**Work order**. Scan the records for "wheel". Report each line that includes it.

**Extracted data**.
---
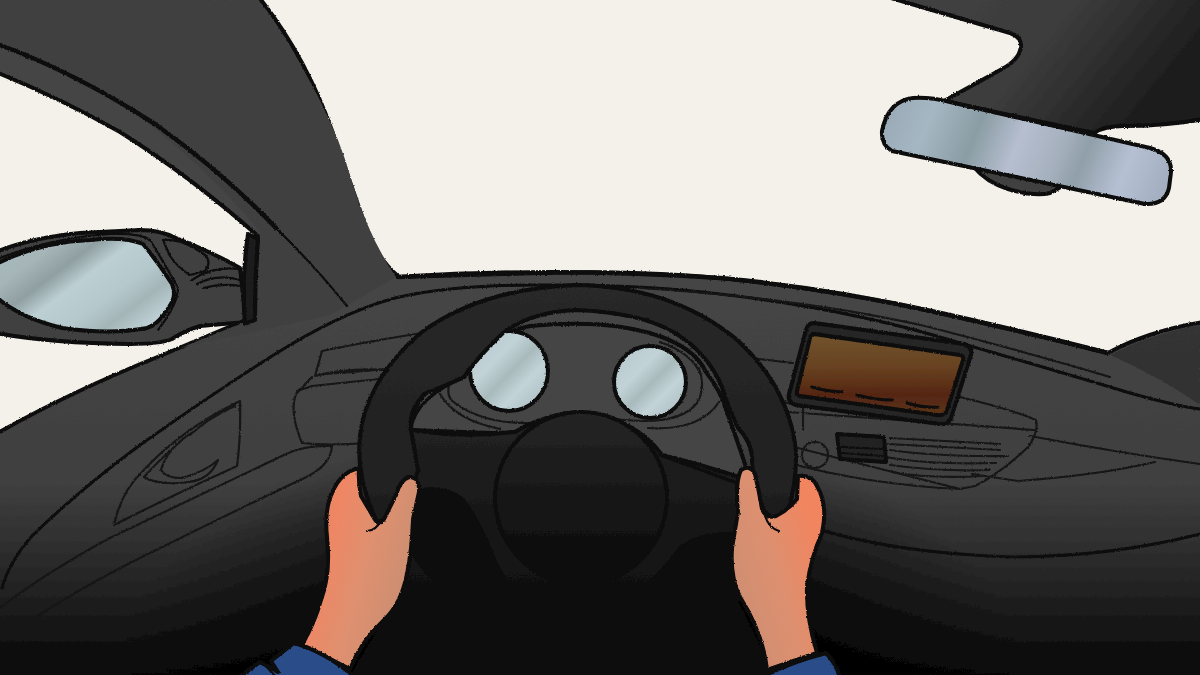
<!DOCTYPE html>
<html lang="en">
<head>
<meta charset="utf-8">
<title>Behind the wheel</title>
<style>
:root {
  --sky: #f4f1ea;
  --ink: #0b0b0b;
  --body: #444444;
  --pillar: #414141;
  --wheel: #242424;
  --sleeve: #2a4d8a;
}
html, body { margin: 0; background: var(--sky); overflow: hidden; }
svg { display: block; width: 1200px; height: 675px; }
.line { fill: none; stroke: var(--ink); stroke-width: 3; stroke-linecap: round; stroke-linejoin: round; }
.thin { stroke-width: 2.2; }
.soft { stroke: #161616; }
.bold { stroke-width: 4.5; }
.edge { stroke: var(--ink); stroke-width: 4; stroke-linejoin: round; }
.body { fill: var(--body); }
.pillar { fill: var(--pillar); }
</style>
</head>
<body>
<svg viewBox="0 0 1200 675" role="img" aria-label="Driver's view of a car interior with two hands on the steering wheel">
  <defs>
    <linearGradient id="cabin" gradientUnits="userSpaceOnUse" x1="0" y1="270" x2="0" y2="675">
      <stop offset="0" stop-color="#454545"/>
      <stop offset=".52" stop-color="#404040"/>
      <stop offset=".74" stop-color="#282828"/>
      <stop offset="1" stop-color="#070707"/>
    </linearGradient>
    <radialGradient id="footwell" gradientUnits="userSpaceOnUse" cx="0" cy="0" r="1" gradientTransform="translate(570 690) scale(460 270)">
      <stop offset="0" stop-color="#000"/>
      <stop offset=".5" stop-color="#000" stop-opacity=".8"/>
      <stop offset="1" stop-color="#000" stop-opacity="0"/>
    </radialGradient>
    <linearGradient id="roof" x1="0" y1="0" x2="1" y2=".35">
      <stop offset="0" stop-color="#424242"/>
      <stop offset=".55" stop-color="#3c3c3c"/>
      <stop offset="1" stop-color="#1c1c1c"/>
    </linearGradient>
    <linearGradient id="rear-glass" gradientUnits="userSpaceOnUse" x1="885" y1="100" x2="1165" y2="215">
      <stop offset="0" stop-color="#98a9b5"/>
      <stop offset=".16" stop-color="#a5b7c2"/>
      <stop offset=".32" stop-color="#8a9da4"/>
      <stop offset=".46" stop-color="#b6bed0"/>
      <stop offset=".6" stop-color="#a5b0bd"/>
      <stop offset=".68" stop-color="#909fa9"/>
      <stop offset=".82" stop-color="#b6c0d3"/>
      <stop offset="1" stop-color="#9eabbb"/>
    </linearGradient>
    <linearGradient id="side-glass" gradientUnits="userSpaceOnUse" x1="30" y1="225" x2="120" y2="345">
      <stop offset="0" stop-color="#a9bbc0"/>
      <stop offset=".2" stop-color="#a5b5b8"/>
      <stop offset=".36" stop-color="#8f9fa2"/>
      <stop offset=".5" stop-color="#bccfd3"/>
      <stop offset=".7" stop-color="#b5c9cc"/>
      <stop offset=".85" stop-color="#a4b5b8"/>
      <stop offset="1" stop-color="#bccfd2"/>
    </linearGradient>
    <linearGradient id="dial" x1="0" y1="0" x2="1" y2="1">
      <stop offset="0" stop-color="#b4c6cb"/>
      <stop offset=".35" stop-color="#c1d3d7"/>
      <stop offset=".52" stop-color="#a9babd"/>
      <stop offset=".68" stop-color="#c2d4d8"/>
      <stop offset="1" stop-color="#a5b7ba"/>
    </linearGradient>
    <linearGradient id="screen" x1="0" y1="0" x2="0" y2="1">
      <stop offset="0" stop-color="#71542d"/>
      <stop offset=".4" stop-color="#684221"/>
      <stop offset=".75" stop-color="#552611"/>
      <stop offset="1" stop-color="#5c3519"/>
    </linearGradient>
    <linearGradient id="rim" gradientUnits="userSpaceOnUse" x1="0" y1="285" x2="0" y2="660">
      <stop offset="0" stop-color="#292929"/>
      <stop offset=".55" stop-color="#202020"/>
      <stop offset="1" stop-color="#090909"/>
    </linearGradient>
    <linearGradient id="spokes" gradientUnits="userSpaceOnUse" x1="0" y1="420" x2="0" y2="640">
      <stop offset="0" stop-color="#222"/>
      <stop offset="1" stop-color="#0b0b0b"/>
    </linearGradient>
    <linearGradient id="hub" x1="0" y1="0" x2="0" y2="1">
      <stop offset="0" stop-color="#252525"/>
      <stop offset=".55" stop-color="#161616"/>
      <stop offset="1" stop-color="#090909"/>
    </linearGradient>
    <linearGradient id="left-skin" gradientUnits="userSpaceOnUse" x1="322" y1="560" x2="412" y2="585">
      <stop offset="0" stop-color="#ef8664"/>
      <stop offset=".45" stop-color="#df906f"/>
      <stop offset="1" stop-color="#c98e72"/>
    </linearGradient>
    <linearGradient id="right-skin" gradientUnits="userSpaceOnUse" x1="735" y1="590" x2="822" y2="565">
      <stop offset="0" stop-color="#cf8e72"/>
      <stop offset=".5" stop-color="#dd9070"/>
      <stop offset="1" stop-color="#f08560"/>
    </linearGradient>
    <filter id="pencil" x="-5%" y="-5%" width="110%" height="110%">
      <feTurbulence type="fractalNoise" baseFrequency=".6" numOctaves="2" seed="4"/>
      <feDisplacementMap in="SourceGraphic" scale="2.5" xChannelSelector="R" yChannelSelector="G"/>
    </filter>
  </defs>

  <rect width="1200" height="675" fill="var(--sky)"/>

  <g filter="url(#pencil)">
    <g id="headliner-and-rear-mirror">
      <path class="edge" fill="url(#roof)" d="M884-4 L1010 33Q1022 37 1021 47Q1019 60 1002 69L944 101L1094 133Q1104 126 1124 126Q1165 126 1204 119V-4Z"/>
      <path class="edge pillar" d="M974 167Q986 182 1008 189Q1035 197 1050 193L1066 184Z"/>
      <path class="edge" fill="url(#rear-glass)" d="M913 98Q930 97 950 102L1150 148Q1172 154 1171 172L1169 188Q1165 205 1145 204L892 151Q881 145 882 131Q888 101 913 98Z"/>
    </g>

    <g id="side-mirror">
      <path class="edge pillar" d="M-4 252Q30 238 80 233L140 230Q160 230 176 238Q212 252 240 268L246 322L200 326Q184 331 172 339Q160 344 130 344Q50 343-4 333Z"/>
      <path class="edge" fill="url(#side-glass)" d="M-4 264Q40 242 90 240Q124 236 143 244Q158 262 172 284Q176 294 172 302Q160 324 147 328Q110 335 62 328Q20 318-4 297Z"/>
      <path class="line thin" d="M0 258Q50 238 110 234Q140 233 150 240Q166 266 178 288Q178 304 158 330"/>
      <path class="line thin" d="M163 240Q182 238 205 255Q212 262 205 271L190 275Q178 268 170 256ZM192 280Q212 266 240 269M197 284Q217 273 241 280M203 288Q222 283 241 286"/>
    </g>

    <g id="dashboard">
      <path class="edge" fill="url(#cabin)" d="M-4 434Q70 392 160 356L255 316L258 236Q190 176 120 132Q60 98-4 72V-4H258Q306 56 334 136Q350 182 364 222Q376 258 399 277L540 273Q640 270 730 279Q840 291 930 311Q1020 331 1108 353Q1148 331 1204 322V680H-4Z"/>
      <path fill="#252525" opacity=".5" d="M1110 355Q1150 334 1200 325V405Q1160 377 1110 355Z"/>
      <path class="pillar" d="M0 47Q70 72 144 121Q205 166 260 232L255 318Q220 332 180 348L330 315L346 306L396 277Q370 240 352 182Q330 100 258 0H0Z"/>
      <path class="line bold" d="M0 45Q76 73 155 124Q225 174 276 228"/>
      <path class="line thin" d="M276 228Q315 266 347 306"/>
      <path fill="#1b1b1b" class="edge" d="M248 234L258 239Q255 280 255 320L245 324Q241 280 248 234Z"/>
      <path class="line" d="M2 588Q9 562 32 536Q78 491 140 445Q215 392 272 356Q340 313 395 298Q450 285 535 285Q640 284 720 294Q850 309 960 343Q1050 369 1130 393Q1180 407 1200 409"/>
      <path class="line bold" d="M398 277Q560 267 720 278Q830 288 945 314Q1030 333 1108 353"/>
      <path class="line soft thin" d="M640 288Q800 298 925 326Q1030 353 1110 377"/>
    </g>

    <g id="door-panel">
      <path class="line thin soft" d="M0 608Q45 573 110 538Q195 497 286 454Q306 445 332 446M2 640Q58 600 130 563Q218 519 300 480Q331 467 332 446"/>
      <path class="line thin soft" d="M114 525Q121 492 142 472Q180 430 240 401Q241 437 237 466Q175 494 114 525Z"/>
      <path class="line thin soft" d="M235 406Q208 418 190 435M195 431Q168 446 161 470Q166 478 181 478Q205 472 218 460Q210 480 188 482Q160 486 144 477Q157 462 182 440"/>
    </g>

    <g id="dash-left-vent">
      <path class="line thin soft" d="M450 329Q390 337 322 351L315 376Q350 366 404 371M297 391L312 386L398 377M312 377L296 394Q289 412 302 443Q330 446 366 443M325 374Q360 372 405 367"/>
    </g>

    <g id="dash-centre">
      <path class="line thin soft" d="M750 358L793 363M780 401L803 407L803 430M794 447L960 489L975 486Q1002 472 1028 447Q1039 432 1036 420Q1010 409 960 397M788 412L1034 430M784 462Q870 485 960 489"/>
      <path class="line thin soft" d="M972 474L1018 481Q1100 475 1155 462M1030 436Q1120 453 1200 464"/>
      <path class="line" d="M824 531Q900 553 1010 557Q1110 557 1200 534"/>
      <g class="line thin soft">
        <path d="M890 438L1000 444M888 444L1000 450M890 450Q940 457 1008 456M886 457Q930 465 996 463M890 465Q940 472 990 470M892 472Q930 479 982 476"/>
      </g>
      <circle class="line thin soft" cx="815" cy="455" r="13"/>
      <path fill="#232323" class="edge" d="M837 434L884 437L886 462L840 459Z"/>
      <path class="line thin" stroke="#3d3d3d" d="M842 447L882 449M842 453L882 456"/>
      <path class="edge" fill="#262626" d="M814 323L964 344Q973 347 971 355L951 418Q948 425 940 424L796 405Q787 402 789 394L806 330Q808 323 814 323Z"/>
      <path class="edge" fill="url(#screen)" d="M814 334L960 355Q964 356 963 360L947 410Q945 416 937 415L800 396Q796 395 797 391L810 338Q811 334 814 334Z"/>
      <path class="line" d="M812 387Q824 391 842 392M857 395Q875 400 892 400M907 403Q922 408 938 407"/>
    </g>

    <rect id="footwell-shade" x="0" y="410" width="1200" height="265" fill="url(#footwell)"/>

    <g id="instrument-cluster">
      <path class="edge body" stroke-width="3" d="M408 430Q414 390 463 368Q481 337 530 326Q600 319 650 333Q694 346 706 372Q721 391 727 412Q742 454 750 480L670 460L520 434Z"/>
      <path class="line thin soft" d="M473 350Q440 384 451 400Q480 424 530 423Q585 416 625 420Q680 425 697 403Q706 388 699 368M440 394Q455 420 500 429M648 428Q700 431 719 402M660 342Q692 353 701 375"/>
      <ellipse class="edge" fill="url(#dial)" cx="509" cy="371" rx="39" ry="40"/>
      <ellipse class="edge" fill="url(#dial)" cx="650" cy="382" rx="36" ry="36"/>
    </g>

    <g id="steering-wheel">
      <path fill="#080808" d="M405 585Q430 610 462 637Q540 657 642 660Q705 633 737 598L775 675H350Z"/>
      <path class="edge" fill="url(#spokes)" d="M384 424L414 430Q450 436 515 432Q545 414 580 412Q635 418 662 455Q700 464 748 480L768 500L738 598Q700 640 642 660Q535 656 462 637Q425 612 396 570L372 500Z"/>
      <path class="edge" fill="url(#rim)" d="M377 522Q352 470 362 423Q374 372 422 332Q481 289 575 285Q670 286 735 338Q789 386 796 451Q797 490 783 526Q752 512 752 456Q750 440 738 428Q728 407 722 387Q707 352 675 333Q640 312 575 310Q531 312 503 333Q475 360 464 377Q445 386 424 394Q408 411 411 430L418 470L404 514Z"/>
      <path class="line" d="M411 430Q470 440 518 431M411 430Q414 398 465 377M660 455L748 487"/>
      <path class="edge" fill="#0e0e0e" stroke-width="3" d="M411 493Q440 483 462 499Q477 517 490 550Q501 581 522 600L518 611Q490 615 468 606Q430 583 410 548Z"/>
      <path class="edge" fill="#0e0e0e" stroke-width="3" d="M735 534Q700 533 680 548Q660 578 630 600Q603 618 602 624Q628 629 655 620Q705 608 737 578Z"/>
      <path class="line" d="M522 601Q560 614 605 608M405 585Q430 613 462 637Q545 655 642 660Q705 635 738 598"/>
      <ellipse class="edge" fill="url(#hub)" cx="581" cy="498" rx="86" ry="86"/>
    </g>

    <g id="left-arm">
      <path class="edge" fill="url(#left-skin)" d="M359 468Q341 472 333 491Q324 508 327 537Q331 573 321 600Q315 622 302 645L350 669Q360 643 383 621Q401 605 407 574Q412 549 413 519L419 492Q420 477 409 477Q400 480 396 495L384 519Q379 527 374 518L361 496Q358 482 359 468Z"/>
      <path class="line thin" d="M382 519Q376 531 367 531"/>
      <path class="edge" fill="var(--sleeve)" d="M238 678L260 662L278 672L271 661L294 643Q326 652 356 678Z"/>
      <path class="line thin" d="M262 662L277 678"/>
    </g>

    <g id="right-arm">
      <path class="edge" fill="url(#right-skin)" d="M798 476Q812 474 818 488Q828 506 822 533Q811 557 807 586Q806 617 817 653L767 670Q763 633 740 597Q730 577 732 548L738 512Q735 482 741 470Q750 464 755 474Q759 491 762 509Q766 519 776 516Q788 510 797 499Z"/>
      <path class="line thin" d="M765 516Q769 528 779 531"/>
      <path class="edge" fill="var(--sleeve)" d="M760 678Q788 663 826 653Q836 663 840 678Z"/>
    </g>
  </g>
</svg>
</body>
</html>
---
**Response to the exercise**.
<title>Behind the wheel</title>
  --wheel: #242424;
<svg viewBox="0 0 1200 675" role="img" aria-label="Driver's view of a car interior with two hands on the steering wheel">
    <g id="steering-wheel">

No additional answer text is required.